Let's take a step back in time, when pay-TV was on the rise and the idea of streaming a video over a dial-up modem was a laughable proposition. This chart depicts the major acquisitions and mergers consummated by today's top five cable operators during the past 10 years.
A Charter Communications investor is trying to spur a class-action lawsuit against the company, alleging that Liberty Broadband has been granted unfairly discounted share prices as part of Charter's pending purchases of Time Warner Cable and Bright House Networks.
If Charter Communications is successful in acquiring fellow cable MSOs Time Warner Cable and Bright House, it could alter the dynamics of the Ethernet market once again.

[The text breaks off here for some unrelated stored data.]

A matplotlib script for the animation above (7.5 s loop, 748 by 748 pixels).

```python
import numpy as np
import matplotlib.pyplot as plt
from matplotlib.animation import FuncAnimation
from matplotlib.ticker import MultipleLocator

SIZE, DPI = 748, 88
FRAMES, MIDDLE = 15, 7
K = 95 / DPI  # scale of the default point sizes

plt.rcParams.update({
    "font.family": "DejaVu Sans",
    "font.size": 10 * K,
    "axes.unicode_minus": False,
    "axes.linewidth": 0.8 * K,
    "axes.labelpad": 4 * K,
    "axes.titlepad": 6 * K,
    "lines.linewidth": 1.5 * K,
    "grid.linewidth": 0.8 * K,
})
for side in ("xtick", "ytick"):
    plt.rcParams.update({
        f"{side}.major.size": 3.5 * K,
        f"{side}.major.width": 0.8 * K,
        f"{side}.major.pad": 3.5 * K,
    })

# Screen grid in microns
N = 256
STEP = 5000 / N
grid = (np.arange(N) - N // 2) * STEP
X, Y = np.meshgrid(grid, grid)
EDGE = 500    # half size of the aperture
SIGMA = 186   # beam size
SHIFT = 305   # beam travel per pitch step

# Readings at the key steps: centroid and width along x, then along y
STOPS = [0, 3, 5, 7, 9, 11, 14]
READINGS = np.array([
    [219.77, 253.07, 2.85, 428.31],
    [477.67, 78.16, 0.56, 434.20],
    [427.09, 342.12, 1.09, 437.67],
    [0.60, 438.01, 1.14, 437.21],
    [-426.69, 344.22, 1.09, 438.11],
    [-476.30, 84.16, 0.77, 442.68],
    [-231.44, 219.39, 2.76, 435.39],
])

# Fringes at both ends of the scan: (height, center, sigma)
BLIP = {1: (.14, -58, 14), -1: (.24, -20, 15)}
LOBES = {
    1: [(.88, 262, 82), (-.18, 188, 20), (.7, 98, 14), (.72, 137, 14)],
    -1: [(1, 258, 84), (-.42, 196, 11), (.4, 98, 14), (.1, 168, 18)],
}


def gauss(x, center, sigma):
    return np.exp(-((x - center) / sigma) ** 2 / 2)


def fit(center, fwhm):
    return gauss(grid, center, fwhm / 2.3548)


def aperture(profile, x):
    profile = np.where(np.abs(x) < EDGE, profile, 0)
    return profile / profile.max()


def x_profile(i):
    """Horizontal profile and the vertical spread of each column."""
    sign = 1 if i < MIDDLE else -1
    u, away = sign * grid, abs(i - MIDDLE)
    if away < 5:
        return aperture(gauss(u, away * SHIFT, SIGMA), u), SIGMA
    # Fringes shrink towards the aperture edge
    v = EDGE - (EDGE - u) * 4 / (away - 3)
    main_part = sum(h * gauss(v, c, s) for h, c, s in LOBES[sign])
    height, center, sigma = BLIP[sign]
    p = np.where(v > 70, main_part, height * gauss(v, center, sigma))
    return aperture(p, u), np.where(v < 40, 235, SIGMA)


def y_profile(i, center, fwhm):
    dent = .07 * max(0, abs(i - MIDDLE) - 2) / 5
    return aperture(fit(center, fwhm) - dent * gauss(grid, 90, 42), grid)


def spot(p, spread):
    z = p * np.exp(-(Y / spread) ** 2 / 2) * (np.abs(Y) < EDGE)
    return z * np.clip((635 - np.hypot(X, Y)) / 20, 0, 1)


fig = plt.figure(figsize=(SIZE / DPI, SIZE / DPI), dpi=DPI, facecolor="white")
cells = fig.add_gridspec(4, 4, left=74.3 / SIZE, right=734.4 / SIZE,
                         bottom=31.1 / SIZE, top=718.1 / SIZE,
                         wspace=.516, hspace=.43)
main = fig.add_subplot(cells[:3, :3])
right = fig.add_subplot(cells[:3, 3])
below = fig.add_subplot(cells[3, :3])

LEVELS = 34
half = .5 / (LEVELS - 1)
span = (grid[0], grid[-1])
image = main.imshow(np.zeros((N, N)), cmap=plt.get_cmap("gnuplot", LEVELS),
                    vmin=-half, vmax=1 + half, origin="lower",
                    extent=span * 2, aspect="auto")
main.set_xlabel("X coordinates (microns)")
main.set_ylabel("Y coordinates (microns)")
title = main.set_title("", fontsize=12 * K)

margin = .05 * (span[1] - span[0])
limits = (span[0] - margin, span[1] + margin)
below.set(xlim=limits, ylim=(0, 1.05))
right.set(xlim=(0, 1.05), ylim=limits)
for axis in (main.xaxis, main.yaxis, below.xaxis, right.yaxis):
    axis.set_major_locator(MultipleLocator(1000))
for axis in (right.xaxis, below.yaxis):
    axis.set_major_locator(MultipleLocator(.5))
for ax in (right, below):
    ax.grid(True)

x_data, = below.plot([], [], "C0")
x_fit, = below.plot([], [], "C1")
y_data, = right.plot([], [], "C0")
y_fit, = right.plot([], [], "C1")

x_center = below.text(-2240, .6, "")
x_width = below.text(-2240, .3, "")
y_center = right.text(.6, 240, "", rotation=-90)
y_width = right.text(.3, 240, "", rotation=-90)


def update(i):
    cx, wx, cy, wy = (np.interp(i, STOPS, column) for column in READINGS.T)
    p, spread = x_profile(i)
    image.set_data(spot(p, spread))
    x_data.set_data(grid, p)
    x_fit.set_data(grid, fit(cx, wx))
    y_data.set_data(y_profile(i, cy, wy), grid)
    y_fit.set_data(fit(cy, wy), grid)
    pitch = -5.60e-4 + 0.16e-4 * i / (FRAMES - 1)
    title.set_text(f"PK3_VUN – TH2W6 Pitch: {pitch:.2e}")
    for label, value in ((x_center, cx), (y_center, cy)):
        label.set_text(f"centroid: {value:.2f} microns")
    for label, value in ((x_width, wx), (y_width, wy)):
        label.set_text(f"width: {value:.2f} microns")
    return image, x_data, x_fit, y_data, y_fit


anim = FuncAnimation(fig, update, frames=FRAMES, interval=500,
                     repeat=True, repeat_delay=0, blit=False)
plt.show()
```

Two new reports from top Wall Street research firms both offer a surprisingly positive outlook on the cable sector, singling out the likes of Comcast, Charter Communications and Time Warner Cable as operators best positioned to take advantage of the upheaval in the pay-TV sector.
Billionaire financier George Soros and his Soros Fund Management purchased 1.45 million shares in Time Warner Cable during the second quarter, according to an SEC filing released Friday and reported by Barron's.
If there was one common theme the top cable MSOs saw in the second-quarter results, it was that broadband subscriptions continued to rise as more video customers cut the cord in favor of online video alternatives like Netflix and Hulu.
Now that the historic second-quarter earnings season is over, it's time to sift through the rubble. FierceCable has assembled a complete look at the second-quarter earnings season.
Time Warner Cable is highlighting its growing portfolio of backhaul services, noting in a blog post that the company has nearly 20,000 cell towers wired for cellular backhaul service. That figure is important because it shows how important wholesale services have become to cable MSOs, particularly as residential video subscriber numbers are dropping.
Cable, satellite and telco-based TV operators lost more than 300,000 video customers in the second quarter, a tally on par with the nearly 320,000 subscribers lost during the same period of 2014.
Although Wall Street analysts continued to fret over declines in number of pay-TV subscribers, the nation's cable players generally offered positive views of Wi-Fi and their plans to expand the use of the technology. Indeed, a number of cable companies specifically mentioned their Wi-Fi plans during their second quarter conference calls with analysts.